◆ **Plain-text document sources**

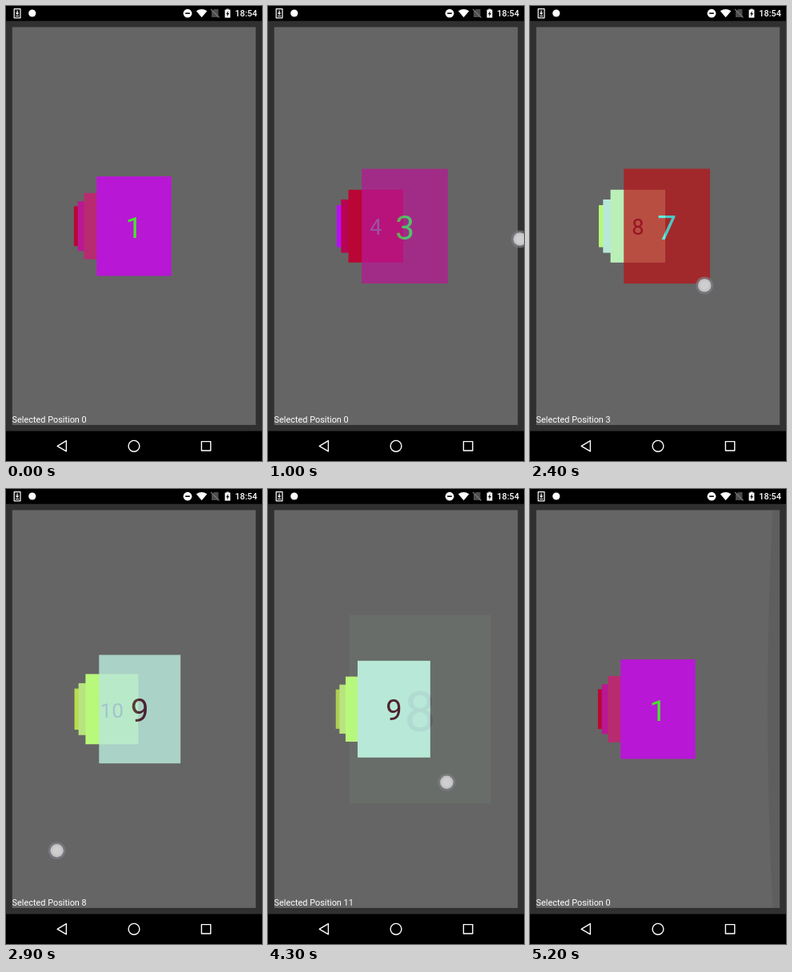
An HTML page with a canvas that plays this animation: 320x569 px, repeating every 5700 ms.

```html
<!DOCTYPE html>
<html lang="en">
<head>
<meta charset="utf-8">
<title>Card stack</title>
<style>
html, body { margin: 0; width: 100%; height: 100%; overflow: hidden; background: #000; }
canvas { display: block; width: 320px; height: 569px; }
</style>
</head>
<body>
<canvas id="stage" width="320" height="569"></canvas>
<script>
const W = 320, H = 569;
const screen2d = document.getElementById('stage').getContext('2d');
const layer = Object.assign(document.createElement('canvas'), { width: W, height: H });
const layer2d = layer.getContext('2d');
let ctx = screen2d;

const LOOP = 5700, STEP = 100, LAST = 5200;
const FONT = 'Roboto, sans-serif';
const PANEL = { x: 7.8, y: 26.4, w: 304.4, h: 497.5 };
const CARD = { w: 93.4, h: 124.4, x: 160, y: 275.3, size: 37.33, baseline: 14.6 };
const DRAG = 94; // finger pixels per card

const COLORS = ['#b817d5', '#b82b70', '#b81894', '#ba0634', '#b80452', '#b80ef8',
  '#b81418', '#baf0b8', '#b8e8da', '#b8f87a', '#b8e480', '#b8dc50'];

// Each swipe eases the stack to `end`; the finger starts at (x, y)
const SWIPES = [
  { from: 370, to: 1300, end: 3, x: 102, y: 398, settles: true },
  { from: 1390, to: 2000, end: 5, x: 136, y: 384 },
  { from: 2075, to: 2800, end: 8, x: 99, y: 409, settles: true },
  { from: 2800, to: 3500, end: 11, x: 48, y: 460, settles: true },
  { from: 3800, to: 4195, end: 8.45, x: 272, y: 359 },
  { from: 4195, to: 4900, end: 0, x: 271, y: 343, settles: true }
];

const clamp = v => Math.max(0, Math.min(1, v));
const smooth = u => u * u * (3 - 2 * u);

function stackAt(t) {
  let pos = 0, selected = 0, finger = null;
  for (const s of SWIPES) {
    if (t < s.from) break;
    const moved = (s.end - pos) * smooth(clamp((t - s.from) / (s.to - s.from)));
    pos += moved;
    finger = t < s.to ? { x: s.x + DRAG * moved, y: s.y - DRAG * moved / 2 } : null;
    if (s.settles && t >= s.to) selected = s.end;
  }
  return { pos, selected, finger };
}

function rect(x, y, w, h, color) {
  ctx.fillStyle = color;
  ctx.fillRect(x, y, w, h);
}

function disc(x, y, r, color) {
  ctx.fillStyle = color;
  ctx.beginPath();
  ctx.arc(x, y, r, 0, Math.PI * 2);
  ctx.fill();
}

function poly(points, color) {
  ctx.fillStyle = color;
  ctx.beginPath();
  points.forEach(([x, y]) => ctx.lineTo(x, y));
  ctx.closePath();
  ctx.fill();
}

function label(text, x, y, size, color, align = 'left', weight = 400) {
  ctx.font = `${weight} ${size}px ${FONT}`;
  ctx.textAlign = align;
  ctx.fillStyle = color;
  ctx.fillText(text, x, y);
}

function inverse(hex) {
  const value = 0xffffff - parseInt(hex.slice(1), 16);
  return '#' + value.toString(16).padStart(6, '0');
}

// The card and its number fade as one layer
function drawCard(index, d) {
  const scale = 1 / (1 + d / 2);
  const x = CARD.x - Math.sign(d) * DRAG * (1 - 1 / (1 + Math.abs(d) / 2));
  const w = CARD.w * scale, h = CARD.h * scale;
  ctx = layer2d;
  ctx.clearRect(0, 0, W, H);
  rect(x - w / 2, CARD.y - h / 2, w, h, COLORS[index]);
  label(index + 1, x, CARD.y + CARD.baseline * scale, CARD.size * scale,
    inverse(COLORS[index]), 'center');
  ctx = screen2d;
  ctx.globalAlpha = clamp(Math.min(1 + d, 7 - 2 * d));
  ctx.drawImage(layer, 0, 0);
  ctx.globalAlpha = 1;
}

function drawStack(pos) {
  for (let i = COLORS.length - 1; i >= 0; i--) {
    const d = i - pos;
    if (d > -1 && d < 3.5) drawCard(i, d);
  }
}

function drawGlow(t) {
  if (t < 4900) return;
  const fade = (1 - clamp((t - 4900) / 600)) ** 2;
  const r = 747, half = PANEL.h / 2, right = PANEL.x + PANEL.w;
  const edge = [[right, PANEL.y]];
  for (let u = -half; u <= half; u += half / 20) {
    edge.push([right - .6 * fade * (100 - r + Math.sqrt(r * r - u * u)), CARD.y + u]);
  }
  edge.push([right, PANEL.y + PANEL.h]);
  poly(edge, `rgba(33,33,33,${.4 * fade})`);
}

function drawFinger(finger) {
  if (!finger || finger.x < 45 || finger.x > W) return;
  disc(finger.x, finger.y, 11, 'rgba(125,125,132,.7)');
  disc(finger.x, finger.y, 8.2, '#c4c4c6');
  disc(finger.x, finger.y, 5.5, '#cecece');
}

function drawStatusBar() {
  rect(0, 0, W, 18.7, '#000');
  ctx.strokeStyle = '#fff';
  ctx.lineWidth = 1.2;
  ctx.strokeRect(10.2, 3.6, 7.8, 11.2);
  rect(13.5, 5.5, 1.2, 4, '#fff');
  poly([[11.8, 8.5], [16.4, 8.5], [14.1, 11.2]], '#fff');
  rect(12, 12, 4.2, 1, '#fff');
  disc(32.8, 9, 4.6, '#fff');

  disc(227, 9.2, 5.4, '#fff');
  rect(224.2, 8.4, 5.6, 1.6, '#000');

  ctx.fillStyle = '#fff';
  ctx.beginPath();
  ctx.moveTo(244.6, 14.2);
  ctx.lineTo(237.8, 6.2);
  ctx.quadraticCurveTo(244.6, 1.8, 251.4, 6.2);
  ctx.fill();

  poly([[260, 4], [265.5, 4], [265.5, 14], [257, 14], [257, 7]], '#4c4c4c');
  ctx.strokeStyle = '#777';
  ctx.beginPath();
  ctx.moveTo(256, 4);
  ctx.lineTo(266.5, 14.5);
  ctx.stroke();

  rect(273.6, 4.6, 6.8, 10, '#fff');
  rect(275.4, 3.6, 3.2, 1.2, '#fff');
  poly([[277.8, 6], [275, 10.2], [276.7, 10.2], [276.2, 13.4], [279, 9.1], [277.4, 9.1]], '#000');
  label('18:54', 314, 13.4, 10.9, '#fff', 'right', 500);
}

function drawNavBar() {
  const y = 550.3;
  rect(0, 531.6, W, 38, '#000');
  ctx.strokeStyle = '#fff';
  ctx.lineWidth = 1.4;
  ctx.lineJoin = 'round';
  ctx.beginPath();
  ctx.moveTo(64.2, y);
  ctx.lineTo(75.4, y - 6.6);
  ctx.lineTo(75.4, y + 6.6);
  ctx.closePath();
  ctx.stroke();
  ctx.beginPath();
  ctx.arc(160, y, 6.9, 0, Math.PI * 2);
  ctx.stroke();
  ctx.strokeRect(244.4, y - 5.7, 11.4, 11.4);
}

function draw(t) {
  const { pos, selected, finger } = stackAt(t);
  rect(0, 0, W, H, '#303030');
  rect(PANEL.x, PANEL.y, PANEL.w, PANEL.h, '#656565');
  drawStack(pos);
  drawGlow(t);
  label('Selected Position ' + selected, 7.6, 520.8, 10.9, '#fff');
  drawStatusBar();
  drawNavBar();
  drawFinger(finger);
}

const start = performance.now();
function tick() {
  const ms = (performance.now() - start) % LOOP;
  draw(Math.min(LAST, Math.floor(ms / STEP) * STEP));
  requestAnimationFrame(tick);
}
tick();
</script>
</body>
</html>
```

◆ **What to produce**
Every line above that holds the string "disc" counts once. State how many such lines there are, as a number alone.

◆ **Exercise response**
6